Read the complaint in Columbia Casualty Co. v. Cottage Health System here (Pacer subscription required)

The case has not been decided as yet, however, it can still be useful for some thoughts:

(1)            Review your cyber insurance policy for scope of coverage. First of all, carefully check what types of coverage you bargained for, whether your policy is a First-party coverage or a Third-party coverage policy. (See more on coverage issues here). As a general matter there are several types of damages and you do not necessarily have coverage for all (damages from 1 to 6 are potentially- but not necessarily – inside the scope of a first-party coverage while damages from 7 to 9 pertain to – but are not necessarily covered by – a third-party coverage policy): (1) forensic cost, data loss and cost of data replacement; (2) business interruption and related expenses; (3) reputational damages and cost of public relations (i.e., loss of clientele because of the breach, which may or may not be covered by your cyber insurance – here example of coverage. See more here); (4) intellectual property theft and financial theft; (5) cyber extortion; (6) costs of compliance with the data breach law (example: notifications costs, call center, credit checks for affected data subjects); (7) legal fees, expert costs to defend in lawsuit brought as a consequence of the breach; (8) actual or punitive damages to affected data subjects (or settlement therefore); (9) penalties to governmental agencies (state and federal, for example for HIPAA violations). Columbia, for example, is refusing to cover this type of damage.

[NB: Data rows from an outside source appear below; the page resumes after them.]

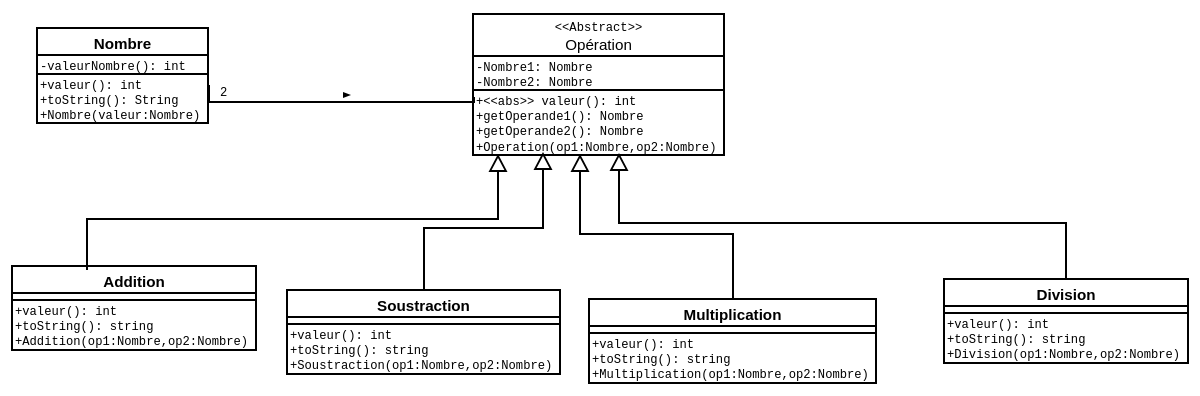
<!DOCTYPE html>
<html lang="fr">
<head>
<meta charset="utf-8">
<title>Diagramme de classes : opérations</title>
<style>
:root {
  --ink: #000;
  --paper: #fff;
  --mono: "Liberation Mono", monospace;
  --sans: "Liberation Sans", sans-serif;
}
* { box-sizing: border-box; margin: 0; padding: 0; }
body { background: var(--paper); color: var(--ink); }
.diagram { position: relative; width: 1200px; height: 396px; overflow: hidden; background: var(--paper); font: 12.15px/15.2px var(--mono); }
.class {
  position: absolute;
  display: grid;
  grid-template-rows: 25px 7px 1fr;
  border: 2px solid var(--ink);
  background: var(--paper);
  white-space: nowrap;
}
.class > * + * { border-top: 2px solid var(--ink); }
.name { display: flex; flex-direction: column; align-items: center; justify-content: center; padding-top: 4px; font: bold 15.2px/18px var(--sans); }
.members { padding: 4px 0 0 2px; list-style: none; }
.stereotype { font: 12.15px/16px var(--mono); }
.abstract .name { font-weight: normal; }

.nombre { left: 36px; top: 27px; width: 173px; height: 97px; grid-template-rows: 25px 19px 1fr; }
.operation { left: 472px; top: 13px; width: 253px; height: 143px; grid-template-rows: 40px 34px 1fr; }
.addition { left: 11px; top: 265px; width: 246px; height: 86px; }
.soustraction { left: 286px; top: 289px; width: 275px; height: 86px; }
.multiplication { left: 588px; top: 298px; width: 289px; height: 86px; }
.division { left: 943px; top: 278px; width: 246px; height: 86px; }

.connectors { position: absolute; left: 0; top: 0; fill: none; stroke: var(--ink); stroke-width: 2; }
.arrowhead { fill: var(--paper); stroke-width: 1.8; }
.direction { fill: var(--ink); stroke: none; }
.multiplicity { position: absolute; left: 220px; top: 86px; }
</style>
</head>
<body>
<main class="diagram">
  <section class="class nombre">
    <h2 class="name">Nombre</h2>
    <ul class="members"><li>-valeurNombre(): int</li></ul>
    <ul class="members">
      <li>+valeur(): int</li>
      <li>+toString(): String</li>
      <li>+Nombre(valeur:Nombre)</li>
    </ul>
  </section>

  <section class="class abstract operation">
    <h2 class="name"><span class="stereotype">&lt;&lt;Abstract&gt;&gt;</span><span>Opération</span></h2>
    <ul class="members">
      <li>-Nombre1: Nombre</li>
      <li>-Nombre2: Nombre</li>
    </ul>
    <ul class="members">
      <li>+&lt;&lt;abs&gt;&gt; valeur(): int</li>
      <li>+getOperande1(): Nombre</li>
      <li>+getOperande2(): Nombre</li>
      <li>+Operation(op1:Nombre,op2:Nombre)</li>
    </ul>
  </section>

  <section class="class addition">
    <h2 class="name">Addition</h2>
    <div class="attributes"></div>
    <ul class="members">
      <li>+valeur(): int</li>
      <li>+toString(): string</li>
      <li>+Addition(op1:Nombre,op2:Nombre)</li>
    </ul>
  </section>

  <section class="class soustraction">
    <h2 class="name">Soustraction</h2>
    <div class="attributes"></div>
    <ul class="members">
      <li>+valeur(): int</li>
      <li>+toString(): string</li>
      <li>+Soustraction(op1:Nombre,op2:Nombre)</li>
    </ul>
  </section>

  <section class="class multiplication">
    <h2 class="name">Multiplication</h2>
    <div class="attributes"></div>
    <ul class="members">
      <li>+valeur(): int</li>
      <li>+toString(): string</li>
      <li>+Multiplication(op1:Nombre,op2:Nombre)</li>
    </ul>
  </section>

  <section class="class division">
    <h2 class="name">Division</h2>
    <div class="attributes"></div>
    <ul class="members">
      <li>+valeur(): int</li>
      <li>+toString(): string</li>
      <li>+Division(op1:Nombre,op2:Nombre)</li>
    </ul>
  </section>

  <svg class="connectors" width="1200" height="396" viewBox="0 0 1200 396" aria-hidden="true">
    <defs>
      <polygon id="generalisation" class="arrowhead" points="0,1 8,16 -8,16"/>
    </defs>
    <g class="association">
      <polyline points="209,85 209,102 474,102 474,97"/>
      <polygon class="direction" points="343,92 351,95 343,98"/>
    </g>
    <g class="inheritance">
      <polyline points="498,171 498,219 87,219 87,270"/>
      <polyline points="543,169 543,228 424,228 424,290"/>
      <polyline points="580,171 580,234 733,234 733,299"/>
      <polyline points="619,170 619,223 1066,223 1066,279"/>
      <use href="#generalisation" x="498" y="155"/>
      <use href="#generalisation" x="543" y="153"/>
      <use href="#generalisation" x="580" y="155"/>
      <use href="#generalisation" x="619" y="154"/>
    </g>
  </svg>
  <span class="multiplicity">2</span>
</main>
</body>
</html>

(2)            Conduct a review, both internally and externally, to assure compliance with representations made to the insurer about your practice and procedure. First, you need to review with your IT department to make sure that you are in compliance with those representations. With regard to third party cloud providers or other vendors, you need to obtain written certification that they are in compliance and that they have their own cybersecurity policy to reimburse you in case of breach.

(3)             Monitor your compliance with representations on a regular basis. You should make sure that you maintain compliance with the representation. Example Cottage did not comply with the duty to install security patches.

For more information: Francesca Giannoni-Crystal